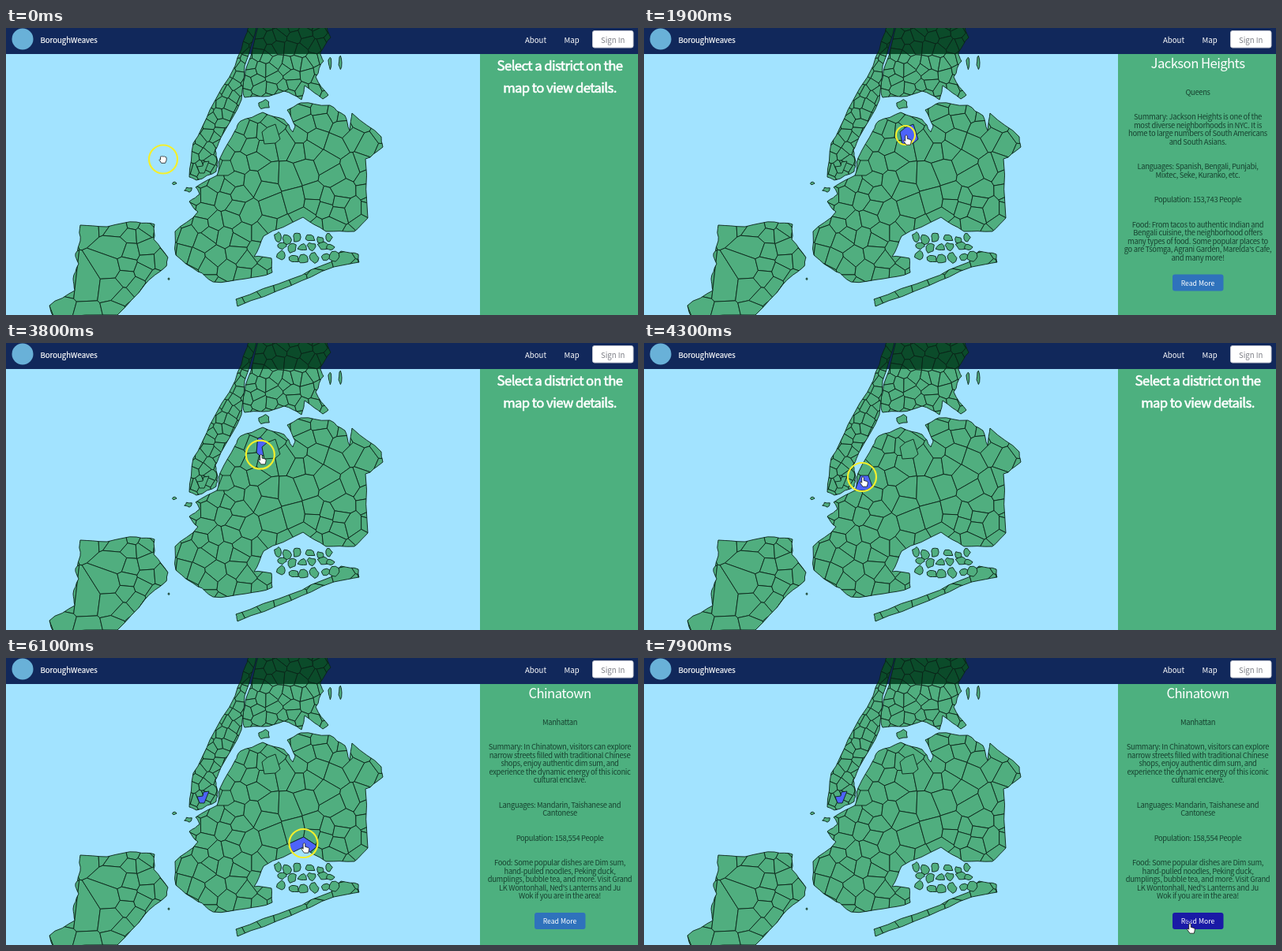
Write an HTML page that moves like this. It is 800 px wide and 364 px high and loops after 8 s.

```html
<!DOCTYPE html>
<html lang="en">
<head>
<meta charset="utf-8">
<title>District map</title>
<style>
  html, body { margin: 0; width: 100%; height: 100%; overflow: hidden; background: #a2e3ff; }
  svg { display: block; width: 800px; height: 364px; --land: #50ae7f; }
  text { font-family: "Noto Sans CJK SC", "Noto Sans CJK JP", "Noto Sans CJK", "Open Sans", sans-serif; }
  .cell, .coast { stroke: #0b2418; stroke-width: .9; stroke-linejoin: round; }
  .cell { fill: var(--land); }
  .coast { fill: none; }
  .nav { font-size: 9.6px; fill: #fff; }
  .big { font-size: 16.7px; fill: #fff; letter-spacing: -.034em; text-anchor: middle; }
  .prompt { stroke: #fff; stroke-width: .6; }
  .body { font-size: 9.4px; fill: #17412f; letter-spacing: -.034em; text-anchor: middle; }
  .more { font-size: 8.7px; text-anchor: middle; }
</style>
</head>
<body>
<svg id="stage" viewBox="0 0 800 364">
  <defs><clipPath id="bar"><rect width="600" height="33"/></clipPath></defs>
  <rect width="800" height="364" fill="#a2e3ff"/>
  <g id="map"></g>
  <rect width="800" height="33" fill="#11285b"/>
  <g clip-path="url(#bar)"><use href="#map" style="--land:#0b4b2a"/></g>
  <circle cx="21" cy="14" r="13.5" fill="#69b1d8"/>
  <text class="nav" x="43.5" y="18.5" stroke="#fff" stroke-width=".2">BoroughWeaves</text>
  <text class="nav" x="657" y="18.5">About</text>
  <text class="nav" x="706.5" y="18.5">Map</text>
  <rect x="742.5" y="3.5" width="51.5" height="21.5" rx="2.5" fill="#fff" stroke="#c3c5cf"/>
  <text class="nav" x="753" y="18.5" style="fill:#7d7f86">Sign In</text>
  <rect x="600" y="33" width="200" height="331" fill="#4db07f"/>
  <g id="panels"></g>
  <g id="cursor">
    <circle id="ring" fill="none"/>
    <path id="hand" fill="#fff" stroke-width=".8" stroke-linejoin="round"/>
  </g>
</svg>
<script>
const $ = id => document.getElementById(id);
const stage = $('stage'), map = $('map');

function add(parent, tag, attrs, text) {
  const node = document.createElementNS('http://www.w3.org/2000/svg', tag);
  set(node, attrs);
  if (text) node.textContent = text;
  return parent.appendChild(node);
}
function set(node, attrs) {
  for (const key in attrs) node.setAttribute(key, attrs[key]);
}

let seed = 11;
const random = () => (seed = (seed * 16807) % 2147483647) / 2147483647;
const spread = amount => (random() - .5) * 2 * amount;
const toPath = points => 'M' + points.map(p => p.map(v => v.toFixed(1)).join(' ')).join('L') + 'Z';
const parse = text => text.split(' ').map(pair => pair.split(',').map(Number));

// Splits long edges at displaced midpoints, for an uneven shore.
function roughen(points) {
  const split = list => list.flatMap((p, i) => {
    const q = list[(i + 1) % list.length];
    const length = Math.hypot(q[0] - p[0], q[1] - p[1]);
    const wobble = Math.min(1.2, length / 10);
    return length < 4 ? [p] : [p, [(p[0] + q[0]) / 2 + spread(wobble), (p[1] + q[1]) / 2 + spread(wobble)]];
  });
  return split(split(points));
}

// Keeps the part of a polygon that is nearer to a than to b.
function nearer(polygon, a, b) {
  const dx = b[0] - a[0], dy = b[1] - a[1];
  const side = p => (p[0] - (a[0] + b[0]) / 2) * dx + (p[1] - (a[1] + b[1]) / 2) * dy;
  return polygon.flatMap((p, i) => {
    const q = polygon[(i + 1) % polygon.length], s = side(p), e = side(q);
    const kept = s <= 0 ? [p] : [];
    if (s * e < 0) {
      const k = s / (s - e);
      kept.push([p[0] + (q[0] - p[0]) * k, p[1] + (q[1] - p[1]) * k]);
    }
    return kept;
  });
}

function jitteredGrid(points, size, angle, density) {
  const xs = points.map(p => p[0]), ys = points.map(p => p[1]);
  const x0 = Math.min(...xs), x1 = Math.max(...xs), y0 = Math.min(...ys), y1 = Math.max(...ys);
  const n = Math.ceil(Math.hypot(x1 - x0, y1 - y0) / 2 / size);
  const c = Math.cos(angle), s = Math.sin(angle), sites = [];
  for (let i = -n; i <= n; i++) for (let j = -n; j <= n; j++) {
    const u = (i + spread(.36)) * size, v = (j + spread(.36)) * size;
    const x = (x0 + x1) / 2 + u * c - v * s, y = (y0 + y1) / 2 + u * s + v * c;
    const near = x > x0 - size && x < x1 + size && y > y0 - size && y < y1 + size;
    if (near && random() < density(x)) sites.push([x, y]);
  }
  return sites;
}

const lands = [];
function addLand(outline, size, angle, density = () => 1) {
  const points = parse(outline), d = toPath(roughen(points)), id = 'land' + lands.length;
  add(add(map, 'clipPath', { id }), 'path', { d });
  const group = add(map, 'g', { 'clip-path': `url(#${id})` });
  const sites = jitteredGrid(points, size, angle, density);
  const cells = sites.map(a => {
    const square = [[-90, -90], [90, -90], [90, 90], [-90, 90]].map(p => [a[0] + p[0], a[1] + p[1]]);
    const polygon = sites.reduce((rest, b) => b === a ? rest : nearer(rest, a, b), square);
    return add(group, 'path', { class: 'cell', d: toPath(polygon) });
  });
  lands.push({ sites, cells, coast: add(map, 'path', { class: 'coast', d }) });
}

// Staten Island
addLand('94,250 128,252 165,246 188,249 187,268 205,291 203,302 176,325 141,364 60,366 55,352 87,333 85,318 92,299 88,286 94,270',
  18, .5, x => x > 140 ? 1 : .42);
// Manhattan
addLand('232,189 237,146 258,104 290,48 304,8 309,-6 318,-6 302,48 298,91 272,139 265,155 268,170 266,182 241,193', 12, .5);
// Bronx
addLand('320,-6 404,-6 411,12 398,31 402,42 392,62 408,85 401,90 378,73 374,91 352,80 326,87 302,88 300,77 305,48', 14, .25);
// Brooklyn and Queens
addLand('297,118 325,107 352,116 363,132 366,124 356,104 373,95 410,98 429,111 435,130 438,108 475,138 477,151 455,166 458,241 441,258 405,258 376,240 326,264 314,290 336,292 337,310 303,318 262,322 243,309 215,288 214,258 243,233 232,220 245,211 240,202 269,186 271,165 290,130',
  20, .4, x => x < 320 ? 1 : .85);
// Rockaway
addLand('291,344 362,318 411,297 424,283 446,287 447,297 415,303 360,327 293,353', 22, -.4);

function addIsle(x, y, w, h) {
  const points = Array.from({ length: 9 }, (_, i) => {
    const a = i / 9 * 2 * Math.PI, k = .65 + random() * .5;
    return [x + Math.cos(a) * w * k, y + Math.sin(a) * h * k];
  });
  add(map, 'path', { class: 'cell', d: toPath(points) });
}
addIsle(327, 97, 8, 6);
addIsle(231, 205, 5, 3);
addIsle(213, 197, 3, 2);
addIsle(206, 318, 1, 1.5);
for (const x of [410, 423]) addIsle(x, 44, 2, 8);

// Marsh islands in the bay: three staggered rows.
for (let row = 0; row < 3; row++)
  for (let i = 0; i < 6; i++)
    addIsle(343 + i * 13 + row * 4 + spread(3), 266 + row * 12 + spread(3), 4 + random() * 3, 4 + random() * 3);

const district = outline => add(map, 'path', { class: 'cell', d: toPath(parse(outline)) });
const jackson = district('324,132 331,126 341,122 347,141 341,146 327,147');
const waterside = district('267,187 274,168 284,168 289,182 281,187');
const chinatown = district('242,176 249,175 250,170 257,169 251,184 245,184');

function addPanel(title, paragraphs) {
  const group = add($('panels'), 'g', {});
  add(group, 'text', { class: 'big', x: 701, y: 51 }, title);
  let y = 84.5;
  for (const paragraph of paragraphs) {
    for (const line of paragraph.split('|')) {
      add(group, 'text', { class: 'body', x: 701, y }, line);
      y += 10.5;
    }
    y += 21;
  }
  const button = add(group, 'rect', { x: 669, y: y - 13.5, width: 64.5, height: 21, rx: 3 });
  add(group, 'text', { class: 'nav more', x: 701, y: y + .5 }, 'Read More');
  return { group, button };
}

const prompt = add($('panels'), 'g', {});
add(prompt, 'text', { class: 'big prompt', x: 701, y: 53.5 }, 'Select a district on the');
add(prompt, 'text', { class: 'big prompt', x: 701, y: 81.5 }, 'map to view details.');
const jacksonPanel = addPanel('Jackson Heights', [
  'Queens',
  'Summary: Jackson Heights is one of the|most diverse neighborhoods in NYC. It is|home to large numbers of South Americans|and South Asians.',
  'Languages: Spanish, Bengali, Punjabi,|Mixtec, Seke, Kuranko, etc.',
  'Population: 153,743 People',
  'Food: From tacos to authentic Indian and|Bengali cuisine, the neighborhood offers|many types of food. Some popular places to|go are Tsomga, Agrani Garden, Marelda\'s Cafe,|and many more!'
]);
const chinatownPanel = addPanel('Chinatown', [
  'Manhattan',
  'Summary: In Chinatown, visitors can explore|narrow streets filled with traditional Chinese|shops, enjoy authentic dim sum, and|experience the dynamic energy of this iconic|cultural enclave.',
  'Languages: Mandarin, Taishanese and|Cantonese',
  'Population: 158,554 People',
  'Food: Some popular dishes are Dim sum,|hand-pulled noodles, Peking duck,|dumplings, bubble tea, and more. Visit Grand|LK Wontonhall, Ned\'s Lanterns and Ju|Wok if you are in the area!'
]);

// Cursor moves: start time, end time, x, y. It rests in between.
const moves = [
  [0, 0, 199, 166.5], [200, 500, 300, 113], [500, 700, 427, 266], [900, 1100, 336, 130],
  [1100, 1300, 331, 136], [3700, 4300, 276, 170], [4300, 4600, 281, 206], [4600, 4700, 250, 177],
  [5700, 5800, 325, 219], [5900, 6600, 505, 275], [6700, 6900, 665, 293], [7200, 7600, 690, 337]
];
const clicks = [1800, 3100, 5400, 7900];
const shapes = {
  pointer: 'M-1.3 .6q1.3-1.7 2.6 0v3.8l3.8 1q1.6.5 1.2 2.5l-1 4.3h-5.3l-3.5-4.9q0-1.5 1.4-1l.8 1z',
  grab: 'M-3.5-.5v-2.7q1-1.5 2 0q1-1.7 2 0q1-1.4 2 .4q1.4-.6 1.6 1v3l-1.5 3.6h-5l-2.6-4q.7-1.3 1.5-.3z',
  text: 'M-2-4h4M0-4v8M-2 4h4'
};

function cursorAt(t) {
  let [, , x, y] = moves[0];
  for (const [from, to, toX, toY] of moves.slice(1)) {
    const k = Math.min(1, Math.max(0, (t - from) / (to - from)));
    x += (toX - x) * k;
    y += (toY - y) * k;
  }
  return [x, y];
}

function cellAt(x, y) {
  const point = Object.assign(stage.createSVGPoint(), { x, y });
  const named = [jackson, waterside, chinatown].find(d => d.isPointInFill(point));
  if (named) return named;
  const land = lands.find(l => l.coast.isPointInFill(point));
  if (!land) return null;
  const gaps = land.sites.map(s => Math.hypot(s[0] - x, s[1] - y));
  return land.cells[gaps.indexOf(Math.min(...gaps))];
}

const show = (group, on) => set(group, { visibility: on ? 'visible' : 'hidden' });
let lit = [];

function render(t) {
  const [x, y] = cursorAt(t);
  const sinceClick = Math.min(...clicks.map(c => t >= c ? t - c : Infinity));
  const pressed = sinceClick < 100;
  const hovered = cellAt(x, y);
  const panel = t >= 1900 && t < 3200 ? jacksonPanel : t >= 5500 ? chinatownPanel : null;
  const selected = panel === jacksonPanel ? jackson : panel && chinatown;

  lit.forEach(cell => cell.style.fill = '');
  lit = [selected, hovered].filter(Boolean);
  lit.forEach(cell => cell.style.fill = pressed && cell === hovered ? '#343cf2' : '#4d63fa');

  show(prompt, !panel);
  for (const p of [jacksonPanel, chinatownPanel]) show(p.group, p === panel);
  const onButton = x > 669 && y > 330;
  if (panel) set(panel.button, { fill: onButton ? '#1a1aa6' : '#2f72bc' });

  set($('cursor'), { transform: `translate(${x} ${y})` });
  set($('ring'), {
    r: pressed ? 4.5 : sinceClick < 200 ? 12 : 18,
    stroke: pressed ? '#1c1cb4' : '#f4ef2c',
    'stroke-width': pressed ? 1.2 : 2.2
  });
  const shape = hovered || onButton ? 'pointer' : x > 600 ? 'text' : 'grab';
  set($('hand'), { d: shapes[shape], stroke: shape === 'text' ? '#2b5f47' : '#111' });
  $('hand').style.transform = shape === 'pointer' ? 'translate(1px, 0)' : '';
}

const start = performance.now();
function tick() {
  const t = Math.max(0, performance.now() - start) % 8000;
  render(Math.floor(t / 100) * 100);
  requestAnimationFrame(tick);
}
tick();
</script>
</body>
</html>
```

:::::

» **Aim of the exercise**: Scan the material above for the string "function". Copy each line that holds it.

» **Your solution**:
function add(parent, tag, attrs, text) {
function set(node, attrs) {
function roughen(points) {
function nearer(polygon, a, b) {
function jitteredGrid(points, size, angle, density) {
function addLand(outline, size, angle, density = () => 1) {
function addIsle(x, y, w, h) {
function addPanel(title, paragraphs) {
function cursorAt(t) {
function cellAt(x, y) {
function render(t) {
function tick() {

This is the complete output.